The city has practiced fiscal restraint and has been able to contain employee salary and pension costs. Orinda also has excellent relationships with its schools.

Even with its successes, Orinda faces challenges, particularly in upgrading its poor road system in the wake of two city bond measure losses.

Orinda also seeks to revitalize its downtown to attract appropriate small businesses and provide affordable housing without jeopardizing its semirural nature.

Fortunately, Orinda has five well-qualified candidates seeking three seats on the City Council. They include incumbents Amy Worth, Sue Severson and Thomas McCormick along with challengers Dean Orr, a Planning Commission member, and physician Scott Zeller.

One of the more controversial issues facing Orinda is how to revitalize downtown. Zeller is opposed to increasing building heights and high-density housing.

All of the other candidates agree that Orinda is unique and that any downtown plan should retain Orinda's charm. All five support more workshops and public meeting to reach a consensus on how to renew a downtown that has many 50-year-old buildings.

Any changes to the downtown, including building heights, need to have the support of a solid majority of Orinda residents, which is the stated goal of all the candidates.

With scarce revenues and the defeat of bond measures, Orinda must seek alternative means of raising funds to fix city roads. All five candidates support seeking more federal and state grants and creating partnerships with neighborhood groups, adjacent cities and the fire district to attract road-repair funding.

We believe that the current City Council has done a fine job in maintaining services, seeking creative ways to fix roads and working with residents on downtown revitalization.

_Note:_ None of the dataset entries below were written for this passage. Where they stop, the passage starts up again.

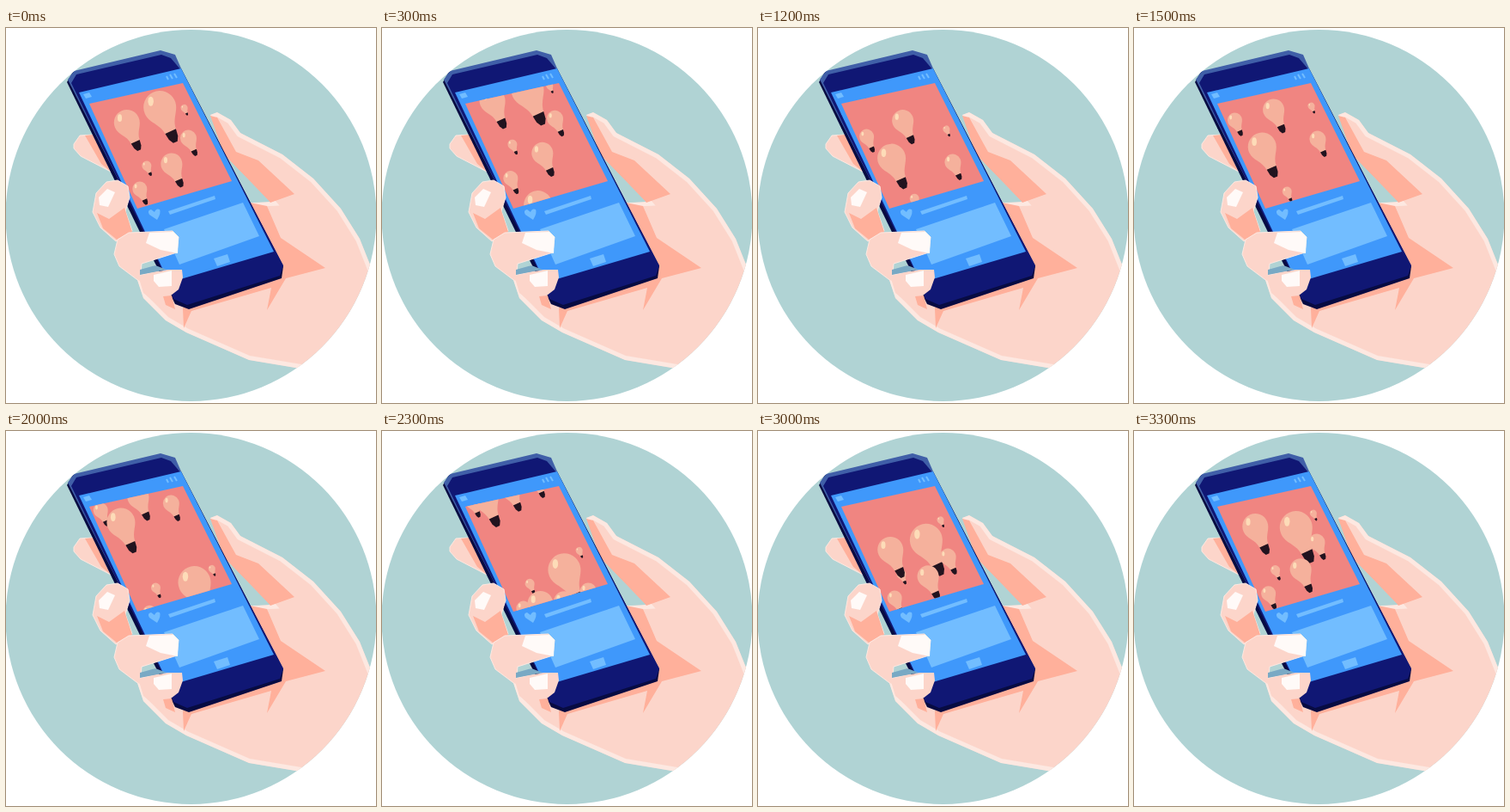
Recreate the animation shown at these times as an HTML page. Size 431 by 436 pixels, loop 3.4 s.

```html
<!DOCTYPE html>
<html lang="en">
<head>
<meta charset="utf-8">
<title>Phone with floating bulbs</title>
<style>
html, body { margin: 0; width: 100%; height: 100%; overflow: hidden; background: #fff }
svg { display: block; width: 100vw; height: 100vh }
.skin { fill: #fcd5ca; stroke: #fde8e1 }
.shade { fill: #ffb09b }
.nail { fill: #fffaf8 }
.teal { fill: #b0d3d4 }
.navy { fill: #101774 }
.dark { fill: #070b42 }
.edge { fill: #405fa8 }
.pale { fill: #72bdff }
</style>
</head>
<body>
<svg viewBox="0 0 431 436">
  <defs>
    <clipPath id="disc"><circle cx="215.5" cy="218" r="216"/></clipPath>
    <clipPath id="photo"><path d="M97 88 206 64 263 178 153 210Z"/></clipPath>
    <path id="palm" d="M238 101 246 98 262 107 273 122 322 147 358 175 390 210 412 245 440 315V420L343 396 283 386 210 354 186 340 160 314 152 290 285 203 308 202 262 150Z"/>
    <clipPath id="hand"><use href="#palm"/></clipPath>
    <g id="bulb">
      <path fill="#f5b19c" d="M-1 0A1 1 0 0 1 1 0C1 .65 .42 .9 .36 1.65H-.36C-.42 .9-1 .65-1 0Z"/>
      <ellipse fill="#fddcb8" cx="-.36" cy="-.55" rx=".17" ry=".29" transform="rotate(24 -.36 -.55)"/>
      <path fill="#22131f" d="M-.36 1.62H.36L.3 2.06 .14 2.35H-.14L-.3 2.06Z"/>
    </g>
  </defs>
  <g clip-path="url(#disc)">
    <circle class="teal" cx="215.5" cy="218" r="217"/>

    <!-- index fingertip and palm -->
    <path class="skin" d="M79 135 86 125 102 124 122 167 87 149 79 140Z"/>
    <path class="shade" d="M92 125 102 124 121 166 111 158Z"/>
    <use href="#palm" class="skin" stroke-width="10" clip-path="url(#hand)"/>
    <path class="shade" d="M238 102 246 104 268 144 294 154 336 193 308 203 254 147Z"/>
    <path class="teal" d="M256 150 284 178 307 202 285 203Z"/>
    <path class="shade" d="M284 203 304 207 320 244 372 279 326 291 304 328 309 302 216 329 207 349 206 326Z"/>

    <!-- phone -->
    <path class="dark" d="M71 63 78 51 204 47 323 277 321 291 213 327 197 321 191 309Z"/>
    <path class="edge" d="M72 60 79 50 180 26 197 31 204 47 188 290Z"/>
    <path class="navy" d="M76 64 82 54 181 31 192 35 204 49 323 276 319 288 211 322 195 315 187 292Z"/>
    <path fill="#3f98fb" d="M85 75 204 47 312 260 190 296Z"/>
    <path class="pale" d="M90 77 97 75 100 80 93 82Z"/>
    <path stroke="#72bdff" stroke-width="2" d="M187 56 189 60M191 54 194 59M196 53 199 58"/>
    <path class="pale" d="M176 223 167 217Q164 212 169 211L173 214Q175 209 179 211Q181 215 176 223ZM189 213 243 195 244 199 191 217ZM184 234 276 203 295 242 202 275ZM242 268 258 263 261 272 246 277Z"/>
    <g clip-path="url(#photo)">
      <path fill="#f08581" d="M90 60H270V215H90Z"/>
      <g id="bulbs"></g>
    </g>

    <!-- gripping fingers -->
    <path class="skin" d="M105 192 117 179 130 177 142 184 144 197 139 213 147 236 128 248 110 232 101 214Z"/>
    <path class="shade" d="M106 215 120 222 138 209 147 237 129 246 113 233Z"/>
    <path class="nail" d="M108 197 118 187 127 191 119 208 109 206Z"/>
    <path class="skin" d="M126 263 130 246 143 238 194 236 201 243 199 261 158 274 156 295 132 277Z"/>
    <path class="nail" d="M167 238 195 237 201 243 200 262 180 258 163 250Z"/>
    <path fill="#79a9c4" d="M156 281 174 276 187 281 156 287Z"/>
    <path fill="#fcd5ca" d="M154 288 188 281 205 281 206 290 201 304 192 311 195 323 182 326 160 308Z"/>
    <path class="shade" d="M183 312 193 311 197 327 186 322Z"/>
    <path class="nail" d="M172 287 193 282V300L178 301 172 294Z"/>
  </g>
</svg>
<script>
const STEP = 100, LOOP = 34, DRIFT = .48;
const layer = document.getElementById("bulbs"), copies = [];

// Bulb of radius r, at x when 100 high; keys are step/height pairs.
// The second copy finishes the flight begun in the previous loop.
function bulb(r, x, ...keys) {
  for (const lag of [0, LOOP]) {
    const node = document.createElementNS("http://www.w3.org/2000/svg", "use");
    node.setAttribute("href", "#bulb");
    layer.append(node);
    copies.push({ r, x, keys, lag, node });
  }
}

bulb(19, 183, 15, 210, 20, 176, 33, 112, 34, 92, 42, 38);
bulb(5.5, 135, 7, 212, 15, 190, 34, 160, 41, 102, 49, 50);
bulb(8.5, 114, 15, 220, 34, 187, 41, 158, 49, 107, 54, 92, 65, 55);
bulb(15, 136, 20, 228, 33, 111, 34, 110, 44, 25);
bulb(16.5, 131, 0, 230, 7, 173, 15, 138, 20, 106, 27, 35);
bulb(12.5, 165, 20, 215, 27, 177, 34, 158, 49, 95, 67, 30);
bulb(9.5, 199, 20, 203, 33, 129, 34, 128, 46, 37);
bulb(9.5, 200, 4, 199, 12, 156, 27, 21);
bulb(4, 211, 15, 195, 27, 111, 34, 93, 39, 50);
bulb(4, 211, 3, 198, 20, 46);

function heightAt(keys, t) {
  for (let i = 2; i < keys.length; i += 2) {
    const [t0, y0, t1, y1] = keys.slice(i - 2, i + 2);
    if (t >= t0 && t <= t1) return y0 + (y1 - y0) * (t - t0) / (t1 - t0);
  }
  return null;
}

function draw() {
  const t = Math.floor(performance.now() / STEP) % LOOP;
  for (const { r, x, keys, lag, node } of copies) {
    const y = heightAt(keys, t + lag);
    node.style.display = y === null ? "none" : "";
    if (y !== null)
      node.setAttribute("transform", `translate(${x + DRIFT * (y - 100)} ${y}) rotate(-24) scale(${r})`);
  }
  requestAnimationFrame(draw);
}
draw();
</script>
</body>
</html>
```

As a regional transportation commissioner, Worth has played an important role in attracting funds for the fourth bore of the Caldecott Tunnel, which will be used by many Orinda motorists. She also was a key force behind Orinda's successful new library.

Severson has served on the Orinda school board and has provided a valuable link between the city and its schools.

McCormick's legal and business experience has been an asset for the council in dealing with tight budgets.

The three incumbents have worked well together to meet Orinda's challenges, and they all have a strong sense of community service and open minds in listening to the concerns of city residents.

We recommend that Orinda voters re-elect Worth, Severson and McCormick to the City Council on Nov. 2.